The proposal gives the islanders 30 days to consider the settlement.
If the islanders reject the settlement the PUD demands to take the case to arbitration, a requirement of the 1979 lease.
Lew Card, one of the islanders’ attorneys, declined to comment until consulting with his clients and their other lawyers.
The 1979 lease is at the root of both sides’ arguments, because it contains two expiration dates, April 1, 2012 and Feb. 28, 2023.
The PUD claims the 2012 date is the correct, because the 2023 date required federal approval to take effect. That approval never came, PUD officials say.
The islanders claim the 2023 date is the correct one, because the lease says that federal approval was required only if the PUD considered it necessary.
The islanders hold leases to about 400 condos and RV lots on the island, which is on the Columbia River about 30 miles southeast of Wenatchee.
Islanders sued the PUD, the Port of Quincy, which leases Crescent Bar from the PUD, and Crescent Bar, Inc., which leases the island from the port and is the islanders’ direct landlord.
They sued in U.S. District Court in Spokane in January 2011.
Since then, both sides have had several hearings with the judge, including one in June, when the judge threw out a PUD motion to dismiss the suit for lack of proper jurisdiction.
PUD spokeswoman Sarah Morford said utility officials declined to explain why the utility only just now has demanded arbitration.
She said such an explanation would be part of legal strategy, which is confidential.
Christine Pratt: 665-1173
MORE LIKE THIS
Saturday, May 18
The Flying Karamazov Brothers
Performing Arts Center of Wenatchee, 7:30 p.m.
Sunday, May 19
Wenatchee Women's Show
Performing Arts Center of Wenatchee, 1 p.m.
Sunday, May 19
Local Author H.S. Clark is Signing His New Thriller at Hastings in Wenatchee

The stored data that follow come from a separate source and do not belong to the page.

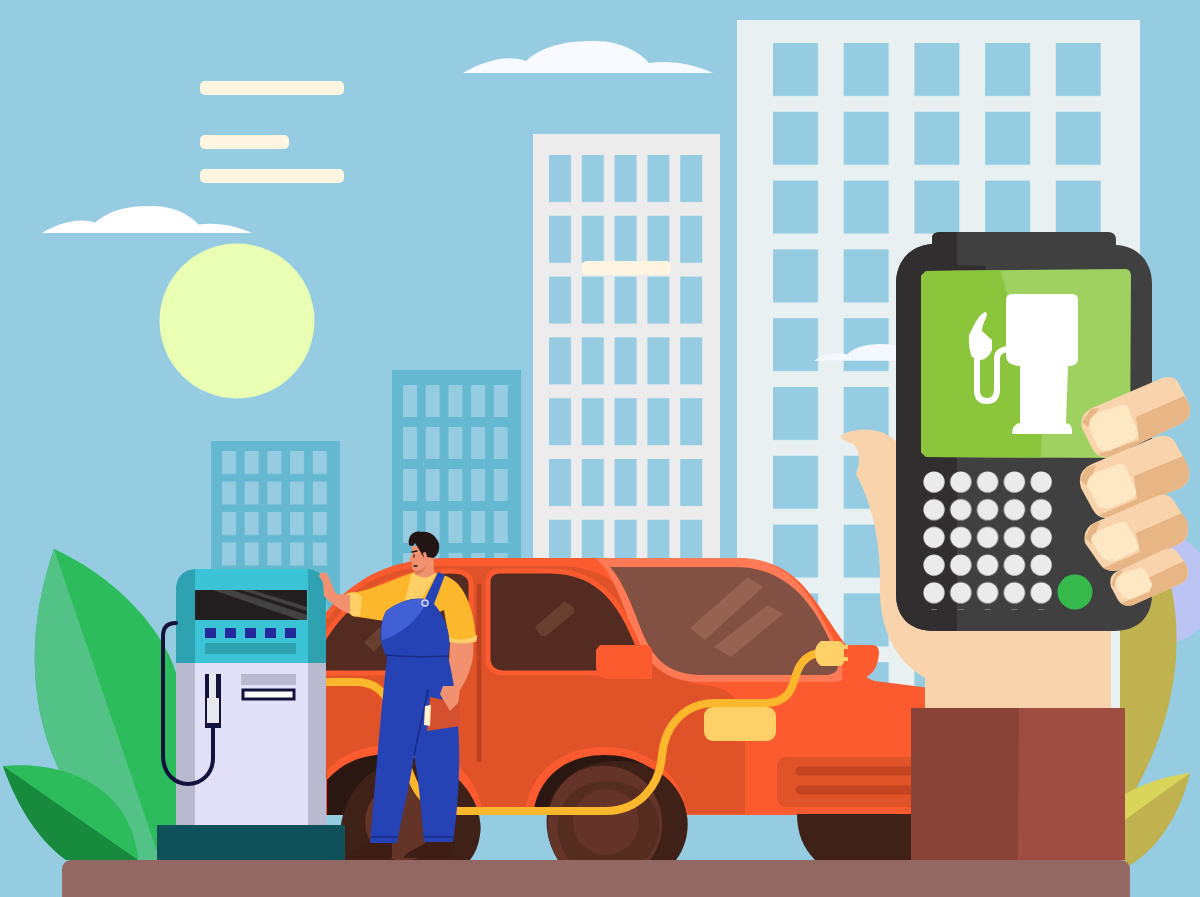
<!DOCTYPE html>
<html lang="en">
<head>
<meta charset="utf-8">
<title>Electric car charging in the city</title>
<style>
:root{--sky:#95cce2;--cream:#fff5e0;--sun:#e9ffb4;--teal:#64b8cf;--tower:#ececec;--tower-pale:#e8f0f2;--leaf:#2dbc5b;--leaf-light:#52c286;--leaf-dark:#178a3d;--olive:#c0b24f;--lime:#d8d55a;--car:#e05329;--car-bright:#fb5b2f;--car-rim:#ff7a55;--glass:#542b20;--tyre:#3f2118;--hub:#633427;--cable:#fdb72c;--cable-pale:#ffd068;--aqua:#3ac4d6;--aqua-dark:#2fa2b2;--lilac:#e3e1f9;--lilac-dark:#b9bad0;--navy:#12123c;--denim:#2643b6;--skin-man:#f1916f;--skin:#f9d3ab;--skin-shade:#e8b585;--nail:#fee8c3;--device:#404040;--device-dark:#302e2f;--screen:#8bc53c;--screen-light:#9ed15f;--sleeve:#8a4337;--sleeve-light:#9f4d40;--ground:#936762}
html,body{margin:0;height:100%;overflow:hidden;background:var(--sky)}
svg{display:block;width:1200px;height:897px}
.sky{fill:var(--sky)}.white{fill:#fff}.cream{fill:var(--cream)}
.teal{fill:var(--teal)}.car{fill:var(--car)}.bright{fill:var(--car-bright)}.glass{fill:var(--glass)}
.tyre{fill:var(--tyre)}.hub{fill:var(--hub)}.denim{fill:var(--denim)}.shirt{fill:var(--cable)}
.skin{fill:var(--skin)}.shade{fill:var(--skin-shade)}.nail{fill:var(--nail)}
.line{fill:none;stroke-linecap:round;stroke-linejoin:round}
</style>
</head>
<body>
<svg viewBox="0 0 1200 897" role="img" aria-label="A worker charges an orange car while a hand holds up a payment terminal">
<defs>
  <pattern id="windows-tall" x="773" y="43" width="70.7" height="68.8" patternUnits="userSpaceOnUse"><rect class="sky" width="45" height="53"/></pattern>
  <pattern id="windows-mid" x="549" y="155" width="32.8" height="60.8" patternUnits="userSpaceOnUse"><rect class="sky" width="22" height="47"/></pattern>
  <pattern id="windows-near" x="403" y="385" width="22.7" height="42" patternUnits="userSpaceOnUse"><rect class="sky" width="14" height="32"/></pattern>
  <pattern id="windows-low" x="222" y="451" width="22.7" height="30.5" patternUnits="userSpaceOnUse"><rect class="sky" width="14" height="23"/></pattern>
  <pattern id="keys" x="923" y="471" width="26.8" height="27.7" patternUnits="userSpaceOnUse"><circle cx="11" cy="11" r="10.6" fill="#ebebeb"/></pattern>
  <path id="cloud" d="M0 32C20 20 45 13 63 20C82 3 106 0 132 0C160 0 180 14 186 22C210 19 232 24 250 32Z"/>
  <clipPath id="screen-shape"><path d="M926 271L1126 269Q1131 270 1131 276L1130 453L1126 458L926 457L921 452V276Z"/></clipPath>
  <clipPath id="windscreen-shape"><path d="M610 567H735C785 567 812 600 832 645C840 663 842 674 826 675H702C665 675 652 655 642 632C632 605 622 580 610 567Z"/></clipPath>
</defs>

<rect id="sky" class="sky" width="1200" height="897"/>

<g id="sky-details">
  <use href="#cloud" transform="translate(463 41)" fill="#f7faff"/>
  <use href="#cloud" class="white" transform="translate(42 206) scale(.84)"/>
  <circle cx="237" cy="321" r="77.5" fill="var(--sun)"/>
</g>

<g id="buildings">
  <path fill="var(--tower-pale)" d="M737 20H1140V720H737Z"/>
  <rect x="773" y="43" width="328" height="672" fill="url(#windows-tall)"/>
  <path fill="var(--tower)" d="M533 134H720V640H533Z"/>
  <rect x="549" y="155" width="154" height="460" fill="url(#windows-mid)"/>
  <path class="teal" d="M392 370H521V600H392Z"/>
  <rect x="403" y="385" width="106" height="215" fill="url(#windows-near)"/>
  <path class="teal" d="M211 441H340V650H211Z"/>
  <rect x="222" y="451" width="106" height="180" fill="url(#windows-low)"/>
  <use href="#cloud" fill="#f4f8ff" transform="translate(814 344) scale(.52)"/>
</g>

<g id="drifting-bars" class="cream">
  <rect x="200" y="81" width="144" height="14" rx="5"/>
  <rect x="200" y="135" width="89" height="14" rx="5"/>
  <rect x="200" y="169" width="144" height="14" rx="5"/>
  <rect x="582" y="261" width="89" height="14" rx="5"/>
</g>

<g id="leaves-left">
  <path fill="var(--leaf)" d="M54 549C118 578 172 636 180 690V860H140C55 810 5 690 54 549Z"/>
  <path fill="var(--leaf-light)" d="M54 549C5 690 55 810 140 860H160Z"/>
  <path fill="var(--leaf)" d="M3 766C70 760 132 790 138 860H66C35 838 15 800 3 766Z"/>
  <path fill="var(--leaf-dark)" d="M3 766L138 860H66C35 838 15 800 3 766Z"/>
</g>
<g id="leaves-right">
  <path fill="#bcc4f3" d="M1170 535Q1185 536 1200 553V628Q1189 640 1170 643Z"/>
  <path fill="var(--olive)" d="M1120 530L1152 535C1188 600 1190 710 1120 815Z"/>
  <path fill="var(--olive)" d="M1190 773C1180 815 1158 850 1125 868V800Z"/>
  <path fill="var(--lime)" d="M1190 773C1160 777 1140 785 1122 796V822Z"/>
</g>

<g id="car">
  <path class="bright" d="M320 620C352 578 390 558 450 558H735C800 558 812 600 846 645C850 660 862 678 875 681L930 688V815H320Z"/>
  <path class="car" d="M320 628C350 588 382 566 440 566H560C625 568 640 610 655 645C665 670 675 682 705 685C735 688 745 705 745 735V814H688C680 770 645 748 606 748C560 748 532 780 526 808H482C472 765 440 748 400 748C365 748 340 760 326 780Z"/>
  <path fill="var(--car-rim)" d="M595 558H738C794 558 812 600 833 638L846 668C850 679 842 682 830 682H700C664 682 646 662 634 634C622 603 612 570 595 558Z"/>
  <g clip-path="url(#windscreen-shape)">
    <rect x="600" y="560" width="250" height="120" fill="#835143"/>
    <path fill="#966251" d="M690 628L748 577L763 587L705 640ZM714 647L768 605L783 614L731 657Z"/>
  </g>
  <path class="glass" stroke="var(--car-bright)" stroke-width="5" d="M488 582Q488 572 499 571H550C605 571 624 612 639 648C645 662 644 673 630 673H503Q488 672 488 658Z"/>
  <path class="glass" stroke="var(--car-bright)" stroke-width="5" d="M320 645C345 600 385 572 450 571Q470 571 471 583V656Q470 672 454 673H320Z"/>
  <path fill="#69402f" d="M535 627L565 601L574 608V613L546 636H541ZM364 642L387 621V637L374 652Z"/>
  <path d="M479 586V760" class="line" stroke="#bf4220" stroke-width="5"/>
  <path class="bright" d="M327 770C350 746 385 742 408 748C450 755 472 780 480 815H327Z"/>
  <path class="bright" d="M525 808C535 765 567 747 605 747C650 747 680 775 687 814H525Z"/>
  <path fill="#2b1711" d="M327 780C350 754 380 752 405 756C440 760 465 785 471 815H327ZM534 808C542 772 570 755 605 755C642 755 668 775 678 808Z"/>
  <path class="bright" d="M600 645H645Q652 645 652 652V679H608Q596 678 596 666V650Z"/>
  <path class="bright" d="M842 645H873Q879 646 879 652C878 670 870 679 856 679H842Z"/>
  <rect x="704" y="707" width="72" height="34" rx="9" fill="var(--cable-pale)"/>
  <rect x="777" y="757" width="150" height="50" rx="9" class="car"/>
  <path d="M800 771H925M800 790H925" class="line" stroke="#c3441f" stroke-width="9"/>
  <path class="tyre" d="M340 860C334 800 365 761 411 761C462 761 485 810 480 835Q478 850 470 860Z"/>
  <circle class="hub" cx="404" cy="822" r="39"/>
  <path class="tyre" d="M558 860C530 815 555 761 618 761C678 761 705 820 676 860Z"/>
  <path class="hub" d="M558 860C536 824 550 771 598 766C652 762 680 820 650 860Z"/>
  <path class="tyre" d="M569 860C545 828 560 781 607 781C658 781 674 832 645 860Z" opacity=".4"/>
  <circle class="hub" cx="606" cy="822" r="33"/>
  <path class="tyre" d="M797 814H930V860H815Q797 842 797 814Z"/>
</g>

<g id="charging-cable">
  <path class="line" stroke="var(--cable)" stroke-width="8" d="M322 682H356C388 682 393 710 400 740C412 790 422 811 460 811H605C640 811 660 785 662 755C665 725 685 703 715 703H765C790 703 793 685 796 675C800 662 808 654 820 653"/>
  <path d="M842 647H848M842 659H848" stroke="var(--cable-pale)" stroke-width="4"/>
  <path fill="var(--cable-pale)" d="M821 641H838Q844 641 844 647V660Q844 666 838 666H821Q815 662 815 653Q815 645 821 641Z"/>
</g>

<g id="charging-station">
  <path fill="var(--aqua-dark)" d="M176 663V587Q178 570 196 569H308Q325 571 326 587V663Z"/>
  <path fill="var(--aqua)" d="M195 569H308V663H195Z"/>
  <path fill="var(--lilac-dark)" d="M176 663H326V826H176Z"/>
  <path fill="var(--lilac)" d="M195 663H308V826H195Z"/>
  <path fill="#231f20" d="M195 590H307V620H195Z"/>
  <path fill="#424242" d="M213 590H232L307 615V620H300ZM241 590H252L307 607V611Z"/>
  <path fill="#24289c" d="M205 628h11v10h-11zM225 628h11v10h-11zM245 628h11v10h-11zM265 628h11v10h-11zM285 628h11v10h-11z"/>
  <rect x="205" y="643" width="91" height="11" fill="var(--aqua-dark)"/>
  <rect x="241" y="674" width="55" height="11" fill="var(--lilac-dark)"/>
  <rect x="243" y="690" width="51" height="9" fill="#fff" stroke="var(--navy)" stroke-width="3"/>
  <path class="line" stroke="var(--navy)" stroke-width="4" d="M176 623Q163 623 163 636V755C163 775 176 784 188 784C202 784 213 773 213 758V726"/>
  <path fill="var(--navy)" d="M205 674H209V695H216V674H221V728H205Z"/>
  <path fill="#e8e8ef" d="M209 674H216V698H219V723H207V698H209Z"/>
  <path fill="#10505b" d="M157 825H345V860H157Z"/>
</g>

<g id="worker">
  <path fill="#3d1d14" d="M346 858C350 850 364 849 371 842H392V858ZM403 858C408 850 420 848 426 842H454V858Z"/>
  <path class="shirt" d="M347 593C370 592 390 580 412 573C428 570 448 573 458 584C470 598 475 620 476 640C465 645 455 643 449 640L444 610L410 625L352 616Q342 606 347 593Z"/>
  <path fill="var(--cable-pale)" d="M347 594Q356 590 362 597L360 615Q354 619 349 612Q342 604 347 594ZM412 573Q425 569 436 574L420 602L405 600ZM448 637Q462 643 477 635Q477 642 475 642Q460 647 449 642Z"/>
  <path fill="var(--skin-man)" d="M350 595L337 594C332 590 331 578 326 573Q320 571 319 576L323 582L324 596C332 604 340 610 350 614ZM450 642Q462 645 473 642C475 665 465 683 460 690L458 703L448 711L441 700V685L448 680Z"/>
  <path class="denim" d="M386 611C398 602 412 597 425 599L438 572L445 575L434 604C445 616 453 636 448 656C462 715 462 780 453 842H424C421 810 420 790 414 755C410 785 402 815 397 843H370C375 785 380 720 387 657C378 643 379 624 386 611Z"/>
  <path fill="#4260d5" d="M386 611C400 601 415 597 428 600C418 620 400 635 382 640Q380 625 386 611Z"/>
  <path class="line" stroke="#162c86" stroke-width="1.5" d="M386 655Q415 658 448 656M428 690L414 755M372 837H397M424 837H452"/>
  <circle cx="425" cy="603" r="3" fill="none" stroke="#dcdcf5" stroke-width="1.5"/>
  <path fill="#d5502f" d="M430 697L460 703V726L427 731Z"/>
  <path fill="#fff1c9" d="M425 706L431 705L430 726L424 725Z"/>
  <path fill="var(--skin-man)" d="M443 686L459 686L458 703L450 711L440 694Z"/>
  <path fill="var(--skin-man)" d="M415 546H433L434 574Q425 581 415 574V571Q411 570 412 563L409 560L412 554V546Z"/>
  <path fill="#dc7959" d="M415 571Q423 570 427 565Q424 574 415 575Z"/>
  <path fill="#231414" d="M409 545C407 536 414 530 421 532C430 530 436 537 438 541C441 547 438 557 433 558L427 557Q426 550 423 553L424 558L420 551L415 543Q413 548 409 545Z"/>
  <path class="line" stroke="#231414" stroke-width="1.3" d="M412 552L417 551M414 555V557M414 566H417"/>
</g>

<rect id="ground" x="62" y="860" width="1068" height="45" rx="9" fill="var(--ground)"/>

<g id="hand-back">
  <path class="skin" d="M840 436C858 425 888 428 900 446V600L1111 625V710H925V678C893 660 878 625 880 580C880 535 870 500 856 474C861 460 860 450 852 443Q844 443 840 436Z"/>
  <path fill="var(--sleeve)" d="M911 708H1020V860H911Z"/>
  <path fill="var(--sleeve-light)" d="M1019 708H1125V860H1018Z"/>
</g>

<g id="payment-terminal">
  <path fill="var(--device)" d="M932 238Q932 232 940 232H1108Q1116 232 1116 240V245C1138 246 1152 262 1152 284V594C1152 617 1138 631 1114 631H934C910 631 896 617 896 594V284C896 262 909 246 932 244Z"/>
  <path fill="var(--device-dark)" d="M932 238Q932 232 940 232H957V265L986 266V271H957V631H934C910 631 896 617 896 594V284C896 262 909 246 932 244Z"/>
  <g clip-path="url(#screen-shape)">
    <rect x="920" y="268" width="212" height="192" fill="var(--screen-light)"/>
    <path fill="var(--screen)" d="M920 268H1000C1012 310 1014 335 1030 370C1045 405 1042 430 1041 460H920Z"/>
  </g>
  <g id="pump-icon" class="white">
    <path d="M1012 294H1072Q1078 294 1078 300V360Q1077 366 1068 366L1066 423Q1073 424 1072 434H1012Q1012 424 1020 423V366Q1006 365 1006 356V300Q1006 294 1012 294Z"/>
    <path d="M985 312Q988 312 986 318Q982 326 982 331L992 340V350Q988 359 981 360L972 357Q968 347 969 335C974 326 977 316 985 312Z"/>
    <path class="line" stroke="#fff" stroke-width="6" d="M977 357V390Q977 401 987 401Q997 401 997 389V358Q998 349 1010 349"/>
  </g>
  <rect x="923" y="471" width="133" height="134" fill="url(#keys)"/>
  <path d="M931 609.5H1046" stroke="#777" stroke-width="1" stroke-dasharray="6 20.8"/>
  <circle cx="1075" cy="592" r="17.5" fill="#36b94b"/>
</g>

<g id="fingers">
  <path class="skin" d="M1092 408L1160 379Q1172 374 1178 382L1188 402Q1194 418 1180 424L1113 456Q1098 461 1092 448L1082 428Q1079 414 1092 408Z"/>
  <path class="shade" d="M1136 417L1184 396L1189 404Q1193 418 1180 424L1113 456Q1104 459 1098 454L1139 440ZM1082 422L1091 409L1099 408L1088 427Z"/>
  <path class="nail" d="M1097 413L1121 405Q1127 404 1129 410L1138 432Q1138 437 1133 440L1109 451Q1101 452 1097 446L1089 428Q1088 417 1097 413Z"/>
  <path class="skin" d="M1092 464L1156 437Q1169 433 1175 442L1187 464Q1194 482 1180 488L1115 516Q1100 522 1093 510L1081 488Q1076 471 1092 464Z"/>
  <path class="shade" d="M1134 476L1183 456L1188 466Q1193 482 1180 488L1115 516Q1106 519 1099 515L1137 499ZM1080 480L1086 468L1096 465L1088 486Z"/>
  <path class="nail" d="M1097 472L1118 464Q1125 463 1127 469L1136 491Q1136 497 1131 499L1110 508Q1101 510 1097 504L1087 485Q1087 476 1097 472Z"/>
  <path class="skin" d="M1096 522L1157 496Q1168 492 1174 501L1186 520Q1192 538 1179 544L1120 570Q1106 574 1099 563L1085 543Q1082 528 1096 522Z"/>
  <path class="shade" d="M1136 533L1182 513L1187 521Q1191 538 1179 544L1120 570Q1110 572 1103 568L1140 552ZM1085 538L1092 524L1100 521L1092 544Z"/>
  <path class="nail" d="M1100 530L1120 522Q1126 521 1129 527L1138 544Q1140 549 1134 552L1115 561Q1107 562 1102 557L1091 541Q1091 534 1100 530Z"/>
  <path class="skin" d="M1118 571L1163 550Q1173 546 1178 553L1186 564Q1192 579 1180 584L1133 605Q1123 608 1118 600L1111 587Q1108 575 1118 571Z"/>
  <path class="shade" d="M1148 578L1184 561L1187 566Q1190 580 1180 584L1133 605Q1126 607 1121 603L1150 592ZM1111 585L1116 573L1123 570L1116 587Z"/>
  <path class="nail" d="M1121 574L1138 568Q1144 567 1146 572L1152 584Q1152 589 1148 591L1132 599Q1126 600 1122 596L1115 585Q1115 577 1121 574Z"/>
</g>
</svg>
</body>
</html>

Hastings Entertainment, 315 9th St., Wenatchee, WA, 1 p.m.
Monday, May 20
Conquer Your Fear of Public Speaking - Toastmasters Meeting
First United Methodist Church, 5:30 p.m.